Urban energy transition in Kenya

As a part of New Global research, Erika Forstén recently finished her master’s thesis on urban energy transitions in emerging markets. The aim of the thesis was to identify the main urban energy challenges and barriers for the transition to a sustainable urban energy system in Nairobi. A literature review was conducted on socio-technical transitions in urban energy systems along with the challenges and barriers associated with them. The empirical data for the qualitative case study was collected mainly through semi-structured interviews during a field research period.

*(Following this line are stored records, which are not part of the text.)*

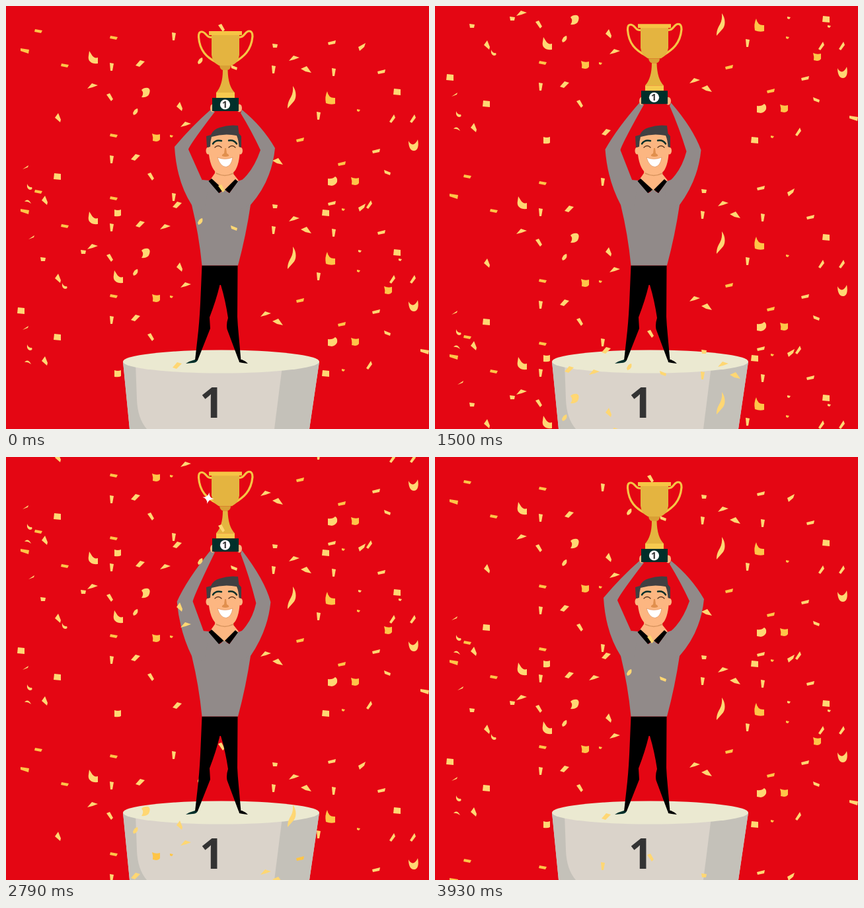
These frames come from a looping animation (640 px wide and 640 px high, 4000 ms). An HTML page:

```html
<!DOCTYPE html>
<html lang="en">
<head>
<meta charset="utf-8">
<title>Winner</title>
<style>
html, body { margin: 0; width: 100%; height: 100%; overflow: hidden; background: #e40613; }
svg { display: block; width: 100vw; height: 100vh; }
text { font-family: "Open Sans", "Noto Sans", sans-serif; font-weight: 700; fill: #333; }
.skin { fill: #fcb681; }
.grey { fill: #918a89; }
.line { fill: none; stroke-linecap: round; }
</style>
</head>
<body>
<svg viewBox="0 0 640 640">
  <defs>
    <g id="shared"></g>
    <g id="backSheet"><use href="#shared"/><g id="backOnly"></g></g>
    <g id="frontSheet"><use href="#shared"/><g id="frontOnly"></g></g>
  </defs>
  <rect width="640" height="640" fill="#e40613"/>

  <g id="podium">
    <path fill="#dad3ca" d="M177 538L187 640H459L474 538Z"/>
    <path fill="#c4c1b9" d="M177 538L187 640H213Q199 624 198 595L196 540Z"/>
    <path fill="#c4c1b9" d="M418 545L406 640H459L474 538Z"/>
    <ellipse cx="325.500" cy="538" rx="148.500" ry="17.500" fill="#ebe9d1"/>
    <text x="293" y="623" font-size="64">1</text>
  </g>

  <use href="#backSheet" data-y="0"/>
  <use href="#backSheet" data-y="-573"/>

  <g id="man">
    <path fill="#002f2a" d="M272 541Q278 537 286 535L290 536Q288 540 282 540Z"/>
    <path d="M352 535L357 535Q362 537 366 541Q357 540 353 539Z"/>
    <path d="M296.500 392.500H350.500L350 470Q350.500 482 352 497L355.500 536H352L334.500 489Q333 481 336 472Q332 445 325 422H323.500Q318 445 308 471L309 488L290 536H286L289.500 505Q292.500 480 294 450Z"/>
    <path class="skin" d="M317 243L316 253L309 263L330 283L352 264L344 254V243Z"/>
    <path class="grey" d="M297 263L308 264L323 283L330 278L338 283L351 265L357 263L370 301Q363 348 351 392.500H296.500Q292 346 281 301Z"/>
    <path id="armL" class="grey"/>
    <path id="armR" class="grey"/>
    <path d="M311 261L329.500 278L322 283L306.500 265ZM347 262L351 265.500L338 283L331 278Z"/>
    <g class="skin">
      <ellipse cx="306" cy="219" rx="3.500" ry="5.500"/>
      <ellipse cx="354.500" cy="219" rx="3.500" ry="5.500"/>
      <path d="M307 198Q330 186 354 198L353.500 225Q351 249 341 254Q331 258 321 254Q310 248 307 225Z"/>
    </g>
    <path class="line" stroke="#d9955f" stroke-width="1.500" d="M318 253Q331 260 344 253"/>
    <path fill="#414042" d="M304 214L303 197L310 195Q313 187 323 184Q337 179 351 181L352.500 193L356 197V214L352.500 213Q352 203 349 196Q330 192 311 198Q309 205 309 213Z"/>
    <path class="line" stroke="#002f2a" stroke-width="2.400" d="M313 208.500Q317 202 326 204M337 203.500Q345 202 349 208.500"/>
    <path class="line" stroke="#5b3520" stroke-width="1.400" d="M316 214Q321 209 326 214M337 214Q342 209 347 214"/>
    <path fill="#e08f4d" d="M331 215H333L334 223Q338 225 337 227Q332 229 327 227Q326 225 330 223Z"/>
    <path fill="#fff" stroke="#d98a55" stroke-width=".6" d="M320 229Q331 234 343 229Q341 242 333 243.500Q324 243 320 229Z"/>
  </g>

  <g id="cup">
    <g class="skin">
      <ellipse cx="312.500" cy="154.500" rx="3.500" ry="6"/>
      <ellipse cx="353" cy="154.500" rx="4" ry="6"/>
    </g>
    <path class="line" stroke="#f6c445" stroke-width="3.200" d="M312 47C303 49 303 39 296 39Q291 39 291.500 47C293 68 304 78 318 85M353 47C361 48 361 38 368 38Q373 38 373 46C371 68 359 77 346 85"/>
    <path fill="#e4b440" d="M311 43H353V74Q352 85 342 90H322Q312 85 311 74Z"/>
    <path fill="#f6c445" d="M307 38H357V44H307Z"/>
    <path fill="#d9a035" d="M323 90H340Q340 96 335 97H328Q324 96 323 90Z"/>
    <path fill="#e4b440" d="M328 97H335.500Q336 121 346 131H318Q328 120 328 97Z"/>
    <path fill="#f6ca4f" d="M318 131H346V139H318Z"/>
    <path fill="#002f2a" d="M312 139H352V159H312Z"/>
    <circle cx="331.500" cy="149" r="7.600" fill="#fff"/>
    <text x="331" y="154" font-size="14" text-anchor="middle">1</text>
    <g id="stars"></g>
  </g>

  <use href="#frontSheet" data-y="243"/>
  <use href="#frontSheet" data-y="-330"/>
</svg>
<script>
const $ = id => document.getElementById(id);
const add = (parent, name, attrs) => {
  const el = document.createElementNS('http://www.w3.org/2000/svg', name);
  for (const k in attrs) el.setAttribute(k, attrs[k]);
  return parent.appendChild(el);
};
const LIGHT = '#ffd773', DEEP = '#fec548';
const shapes = {
  fall: 'M-5-3L6-1L4 3L-6 1Z',
  wide: 'M-6-4L7-2L6 4L-6 0Z',
  rise: 'M-6 0L6-3L5 2L-5 4Z',
  steep: 'M-7 3L0-5L7-3L-1 5Z',
  climb: 'M-5 0L6-6L4 0L-3 6Z',
  tall: 'M-3-6L3-5L1 6L-2 6Z',
  slant: 'M-5-4L0-6L5 3L2 6Z',
  slip: 'M-5-4L5 0L4 4L-4 1Z',
  kite: 'M0-7L4 3L3 7L-5 0Z',
  kiteR: 'M3-7L5-2L-1 6L-4 4Z',
  peak: 'M-8 3L-1-5L8-2L0 1Z',
  wedge: 'M-8-1L1-5L8 5L-1 3Z',
  square: 'M-5-5L5-4L5 5L-6 4Z',
  pad: 'M-5-5Q0-3 5-5V4Q2 6-5 5Z',
  chip: 'M-4-3L4-2L3 3L-3 3Z',
  curl: 'M-6-10C-2-4 0 2 7 0V9C-2 10-9 6-7-3Z',
  scoop: 'M-5-11Q-3 0 7-1V8Q0 10-7 7Q-9-3-5-11Z',
  bowl: 'M-7-7C-3 1 3 0 7-9C9 1 7 8 1 8C-4 8-7 2-7-7Z',
  flag: 'M-6-4Q-2-8 4-7Q8-5 6 1Q4 8-6 7Q-3 3-4-1Z',
  banner: 'M-7-4Q0-3 4-7Q8-5 7 1Q5 6-1 7L-7 6Z',
  shield: 'M-6-6Q0-3 6-5V3Q4 6 0 6L-5 5Q-4 0-6-6Z',
  leaf: 'M-4 2Q-2-4 3-5Q5 0 0 4L-3 5Z',
  ribbon: 'M2-16C8-8 8 4 2 9L-6 18C-6 10-4 6-1 1Q3-6 2-16Z',
  hook: 'M-4-5Q-2 1 3 0Q5 4 0 4Q-5 3-4-5Z',
  arc: 'M-5 0Q0-6 5 3Q0-1-5 0Z',
  thin: 'M-5 3L4-3L3 0Z',
  dot: 'M-2-2L3-1L1 2L-2 1Z'
};
const scatter = (id, kind, color, ...spots) => spots.forEach(([x, y]) =>
  add($(id), 'path', { d: shapes[kind], fill: color, transform: `translate(${x} ${y})` }));

const put = (...args) => scatter('shared', ...args);
put('fall', DEEP, [49, 38], [89, 90], [163, 48], [163, 196]);
put('wide', DEEP, [28, 68]);
put('rise', LIGHT, [493, 55], [568, 99], [560, 219]);
put('rise', DEEP, [445, 202], [508, 238]);
put('steep', LIGHT, [203, 87], [196, 229], [259, 301]);
put('climb', LIGHT, [538, 62]);
put('tall', LIGHT, [160, 92], [254, 46], [160, 232], [405, 96], [496, 100], [473, 166]);
put('slant', LIGHT, [157, 138], [219, 258], [326, 33]);
put('slip', LIGHT, [345, 93], [577, 252]);
put('kite', LIGHT, [79, 169], [263, 152], [59, 294]);
put('kiteR', LIGHT, [584, 171], [615, 171], [549, 301]);
put('peak', LIGHT, [131, 122], [436, 80], [272, 180], [393, 224]);
put('wedge', LIGHT, [454, 96], [411, 235]);
put('square', LIGHT, [78, 258], [592, 130], [484, 313]);
put('pad', LIGHT, [169, 313]);
put('curl', LIGHT, [132, 78]);
put('scoop', DEEP, [491, 140]);
put('bowl', LIGHT, [616, 211]);
put('flag', LIGHT, [211, 131]);
put('banner', LIGHT, [494, 265]);
put('shield', DEEP, [227, 199], [528, 265]);
put('leaf', LIGHT, [196, 160], [294, 83]);
put('ribbon', LIGHT, [432, 137]);
put('hook', LIGHT, [36, 274]);
put('arc', LIGHT, [33, 296]);
put('thin', LIGHT, [30, 244]);
put('chip', LIGHT, [407, 60]);
put('dot', DEEP, [250, 197], [533, 158], [510, 308]);

const back = (...args) => scatter('backOnly', ...args);
back('thin', LIGHT, [39, 350]);
back('chip', LIGHT, [56, 383], [117, 372]);
back('peak', LIGHT, [241, 335]);
back('dot', LIGHT, [535, 371], [596, 384]);
back('hook', LIGHT, [89, 424]);
back('square', LIGHT, [23, 461]);
back('shield', DEEP, [578, 430]);
back('curl', LIGHT, [170, 410]);
scatter('frontOnly', 'wide', LIGHT, [633, 280]);

// x, y on the cup, first step, largest scale
const stars = [[299, 42, 6.5, .8], [339.5, 132, 11, 1.1], [352, 41, 24.5, .8], [306, 78, 35, 1.1]]
  .map(([x, y, start, size]) => ({ x, y, start, size, el: add($('stars'), 'path', {
    d: 'M0-9Q1-1 9 0Q1 1 0 9Q-1 1-9 0Q-1-1 0-9Z', fill: '#fff' }) }));
const sheets = [...document.querySelectorAll('[data-y]')];

const mix = (a, b, k) => a + (b - a) * k;
const along = (keys, x) => {
  const n = keys.findIndex(key => key[0] > x);
  if (n < 0) return keys[keys.length - 1][1];
  const [[x0, y0], [x1, y1]] = [keys[n - 1], keys[n]];
  return mix(y0, y1, (x - x0) / (x1 - x0));
};
const FALL = [[0, 0], [8, 87], [16, 168], [26, 272], [34, 353], [44, 457], [55, 573]];
const LIFT = [[0, 0], [15, 21.5], [16, 21.5], [26, 0]];

function drawArms(up) {
  const k = up / 21.5, m = (a, b) => mix(a, b, k);
  $('armL').setAttribute('d',
    `M309.500 ${157 - up}Q${m(281, 270)} ${m(182, 188)} ${m(255, 260)} ${m(213, 221)}` +
    `Q${m(258, 264)} ${m(265, 262)} 281 301L300 310L308 264L${m(297, 300)} 264` +
    `L${m(276, 285)} ${m(217, 219)}Q${m(277, 287)} ${m(211, 209)} 316 ${160 - up}Z`);
  $('armR').setAttribute('d',
    `M357 ${157 - up}Q${m(388, 393)} ${m(182, 188)} ${m(407, 398)} ${m(215, 221)}` +
    `Q${m(402, 394)} ${m(265, 262)} 370 301L350 310L348 266L355 265` +
    `Q${m(374, 372)} ${m(250, 247)} ${m(385, 376)} ${m(218, 222)}Q${m(372, 367)} ${m(190, 178)} 355 ${162 - up}Z`);
}

function draw(ms) {
  const step = Math.min(55, Math.floor((ms % 4000 + 5) * 14 / 1000));
  const fall = along(FALL, step), up = along(LIFT, step % 28);
  sheets.forEach(el => el.setAttribute('transform', `translate(0 ${fall + +el.dataset.y})`));
  $('cup').setAttribute('transform', `translate(0 ${-up})`);
  drawArms(up);
  for (const { x, y, start, size, el } of stars) {
    const u = (step - start) / 10;
    const on = u > 0 && u < 1;
    el.setAttribute('opacity', on ? Math.min(1, (1 - u) * 3) : 0);
    el.setAttribute('transform',
      `translate(${x} ${y}) rotate(${u * 25}) scale(${on ? size * Math.min(1, .4 + u * 1.2) : 0})`);
  }
}

const begin = performance.now();
function tick() {
  draw(performance.now() - begin);
  requestAnimationFrame(tick);
}
tick();
</script>
</body>
</html>
```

Over a half of all electricity generated in Kenya is consumed in Nairobi, where the urban population and its energy needs are increasing. The study found that the main urban energy challenges in Nairobi are the unreliability and inefficiency of electricity supply, high cost of electricity and pollution resulting from the use of unsustainable fuels. Barriers hindering the transition to sustainable urban energy include insufficient institutional capacity at the urban level, low awareness and availability of information on renewable energy and energy efficiency, lack of suitable financing mechanisms and lack of collaboration and communication between key stakeholders.

– Further research on the topic should increase understanding on how to overcome the urban energy challenges and provide modern energy services for increasing urban populations in Kenya and other emerging countries in a sustainable manner, says Erika Forstén.

This is critical as energy is not only the largest single contributor to global climate change, but also a critical driver of socio-economic development in emerging countries. Future growth of global energy demand will predominantly come from cities in developing and emerging countries, while Sub-Saharan Africa is among the most rapidly urbanising regions of the world, which also experiences the lowest levels of access to electricity.